  2. Click on Collected Addresses on the left side of the window
  3. In the Search box at the top right, type in the name of the person you want to remove
  4. Select the appropriate search result
  5. Click the Delete button
  6. Close the Address Book window

Did you know?… When in Thunderbird, you can press Ctrl+N or Ctrl+M to create a new email and Ctrl+Enter to send it.

That is all for this time, stay tuned for the next Small Bytes!

Small Bytes Vol. 79 – Oldies But Goodies

Looking through the archives I found a couple of tips I wanted to remind everyone about…

Did you know?… You can select an entire document by pressing Ctrl-A. Combine that with Ctrl-C (copy) and Ctrl-V (paste) and you have a fast and easy way to select, copy, and paste an entire document more efficiently. And in Microsoft Word, there are easy ways to select an entire word, sentence, and paragraph.

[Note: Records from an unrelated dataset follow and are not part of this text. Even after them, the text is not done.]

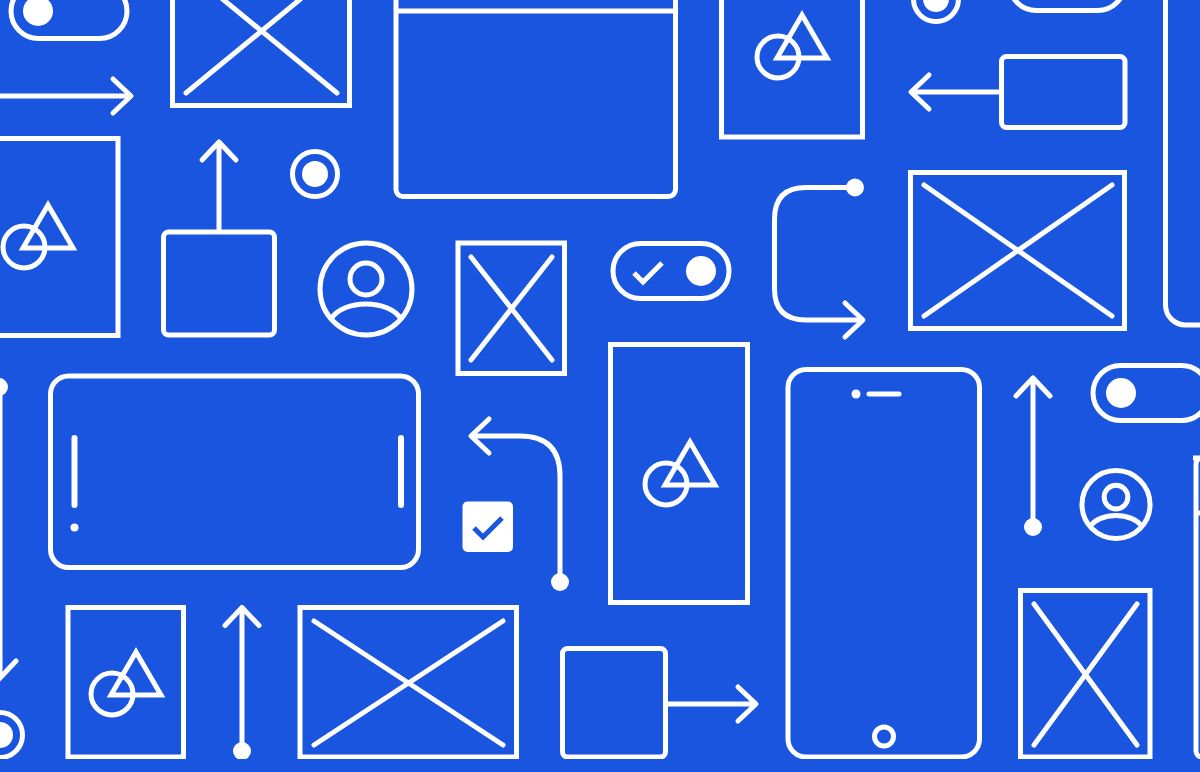
<!DOCTYPE html>
<html lang="en">
<head>
<meta charset="utf-8">
<title>Wireframe pattern</title>
<style>
:root { --ground: #1a55e0; --line: #ffffff; }
html, body { margin: 0; height: 100%; overflow: hidden; background: var(--ground); }
.pattern { display: block; width: 1200px; height: 772px; background: var(--ground); }
.lines { fill: none; stroke: var(--line); stroke-width: 5; }
.round { stroke-linecap: round; stroke-linejoin: round; }
.solid { fill: var(--line); stroke: none; }
.cutout { stroke: var(--ground); }
.even { vector-effect: non-scaling-stroke; }
</style>
</head>
<body>
<svg class="pattern" viewBox="0 0 1200 772" role="img" aria-label="Pattern of white wireframe elements on blue">
  <defs>
    <clipPath id="artboard"><rect width="1200" height="759"/></clipPath>
    <path id="arrowhead" class="round" d="M-18-17L0 0L-18 17"/>
    <circle id="dot" class="solid" r="9"/>
    <g id="radio"><circle r="22.5"/><circle class="solid" r="13"/></g>
    <g id="shapes"><circle r="21"/><path d="M24-42L49 1H-1Z"/></g>
    <g id="user">
      <circle class="even" r="46"/>
      <circle class="even" cy="-10" r="16"/>
      <path class="even" d="M-35 30C-23 10 23 10 35 30"/>
    </g>
    <rect id="switch" x="-58" y="-27.5" width="116" height="55" rx="27.5"/>
    <circle id="knob" class="solid" r="15"/>
  </defs>

  <g class="lines" clip-path="url(#artboard)">
    <g id="switches">
      <use href="#switch" x="69" y="11"/><use href="#knob" x="38" y="11"/>
      <use href="#switch" x="671" y="271"/><use href="#knob" x="701" y="271"/>
      <path d="M634 273L643 282L662 263"/>
      <use href="#switch" x="1067" y="-17"/>
      <use href="#switch" x="1151" y="393"/><use href="#knob" x="1121" y="393"/>
    </g>

    <g id="radios">
      <use href="#radio" x="315" y="174"/>
      <use href="#radio" x="936" y="-1"/>
      <use href="#radio" x="0" y="735"/>
    </g>

    <g id="image-placeholders">
      <rect x="172.5" y="-50" width="177" height="155.500"/>
      <path class="round" d="M186 93L337-31M337 93L186-31"/>
      <rect x="458" y="243" width="106.500" height="130.500"/>
      <path class="round" d="M471 257L552 360M552 257L471 360"/>
      <rect x="910.5" y="172.500" width="214" height="156"/>
      <path class="round" d="M924 185L1112 316M1112 185L924 316"/>
      <rect x="300" y="607.5" width="216.500" height="149.500"/>
      <path class="round" d="M314 621L503 745M503 621L314 745"/>
      <rect x="1020.5" y="590.5" width="129.500" height="166.500"/>
      <path class="round" d="M1034 604L1137 745M1137 604L1034 745"/>
    </g>

    <g id="shape-cards">
      <rect x="-20" y="138.500" width="138" height="197"/><use href="#shapes" x="24" y="247"/>
      <rect x="721.5" y="-20" width="141" height="157"/><use href="#shapes" x="778" y="57"/>
      <rect x="610.5" y="344.500" width="137" height="258"/><use href="#shapes" x="666" y="484"/>
      <rect x="68" y="607.5" width="115.500" height="149.500"/><use href="#shapes" x="112" y="694"/>
    </g>

    <g id="windows">
      <rect x="396" y="-40" width="279.500" height="236.500" rx="7"/>
      <path d="M396 11H675"/>
      <rect x="1196" y="458" width="60" height="299" rx="6"/>
      <path d="M1196 513H1200M1193 458H1200"/>
    </g>

    <g id="devices">
      <rect x="50.5" y="376" width="368" height="191.500" rx="18"/>
      <path class="round" stroke-width="6" d="M74.500 438V505M401 438V505"/>
      <circle class="solid" cx="74.500" cy="527.5" r="4"/>
      <rect x="788" y="369.500" width="191.500" height="387.500" rx="18"/>
      <circle class="solid" cx="856" cy="394" r="4.500"/>
      <path class="round" d="M869 394H899"/>
      <circle cx="884" cy="736.5" r="9.500"/>
      <rect x="1165.500" y="-60" width="120" height="385" rx="20"/>
    </g>

    <g id="users">
      <use href="#user" x="366" y="289"/>
      <use href="#user" transform="translate(1116 504.500) scale(.74)"/>
    </g>

    <g id="checkbox">
      <rect class="solid" x="462.500" y="501.500" width="50.500" height="50.500" rx="5"/>
      <path class="cutout" d="M474 528L483 537L502 518"/>
    </g>

    <g id="connected-boxes">
      <rect x="1001.500" y="56.500" width="123.500" height="71" rx="5"/>
      <path d="M1001 92H911"/><use href="#arrowhead" transform="translate(911 92) rotate(180)"/>
      <rect x="163.500" y="232" width="111" height="103" rx="5"/>
      <path d="M219 232V142"/><use href="#arrowhead" transform="translate(219 142) rotate(-90)"/>
      <rect x="562.500" y="648.500" width="103" height="108.500" rx="5"/>
      <path d="M665 704H755"/><use href="#arrowhead" x="756" y="704"/>
    </g>

    <g id="arrows">
      <path d="M0 96H130"/><use href="#arrowhead" x="131" y="96"/>
      <path d="M855 187.500H806Q774.500 187.500 774.500 219V289Q774.500 320 806 320H863"/>
      <use href="#dot" x="855" y="187.500"/><use href="#arrowhead" x="863" y="320"/>
      <path d="M560 582V476Q560 436 520 436H472"/>
      <use href="#dot" x="560" y="582"/><use href="#arrowhead" transform="translate(471 436) rotate(180)"/>
      <path d="M242 751V608"/>
      <use href="#dot" x="242" y="751"/><use href="#arrowhead" transform="translate(242 607.500) rotate(-90)"/>
      <path d="M1033 527V379"/>
      <use href="#dot" x="1033" y="527"/><use href="#arrowhead" transform="translate(1033 378) rotate(-90)"/>
      <path d="M0 387V678"/>
      <use href="#dot" x="-1" y="387"/><use href="#arrowhead" transform="translate(-1 679) rotate(90)"/>
    </g>
  </g>
</svg>
</body>
</html>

  • To select a word, double-click anywhere in the word.
  • To select a sentence, hold the Ctrl key on the keyboard and click anywhere in the sentence. (You must click off the sentence to before you can select another sentence in this manner.)
  • To select a paragraph, quickly click 3 times anywhere in the paragraph.

That’s all for this time. Stay tuned for the next Small Bytes!

OCD Vol. 7 – Active Learning

Faculty Focus had a great article a few months ago about the Five Key Principles of Active Learning. These are applicable in the online environment also. The five principles are:

  1. Learning involves the active construction of meaning by the learner.
  2. Learning facts and learning to do something are two different processes.
  3. Some things that are learned are specific to the domain or context (subject matter or course) in which they are learned, whereas other things are more readily transferred to other domains.
  4. Individuals are likely to learn more when they learn with others than when they learn alone.
  5. Meaningful learning is facilitated by articulating explanations, whether to one’s self, peers, or teachers.

Please read the article to find out more information about each principle.

ANGEL Tip - If you come to ANGEL via MyWashburn, make sure you have set your MyWashburn timeout settings. By default it is set for 15 minutes and most people find that is not enough time, especially when working in an online course. To set the timeout:

  1. Go to MyWashburn
  2. Log in
  3. Select the “My Account” link on the upper left.
  4. Under the “Change Timeout” section, choose your new timeout setting from the pull-down list. (It is recommended to set it to at least 120 minutes in order to accommodate idle time that may occur when reading assignments etc.)
  5. Click the “Save Changes” button at the bottom right of the screen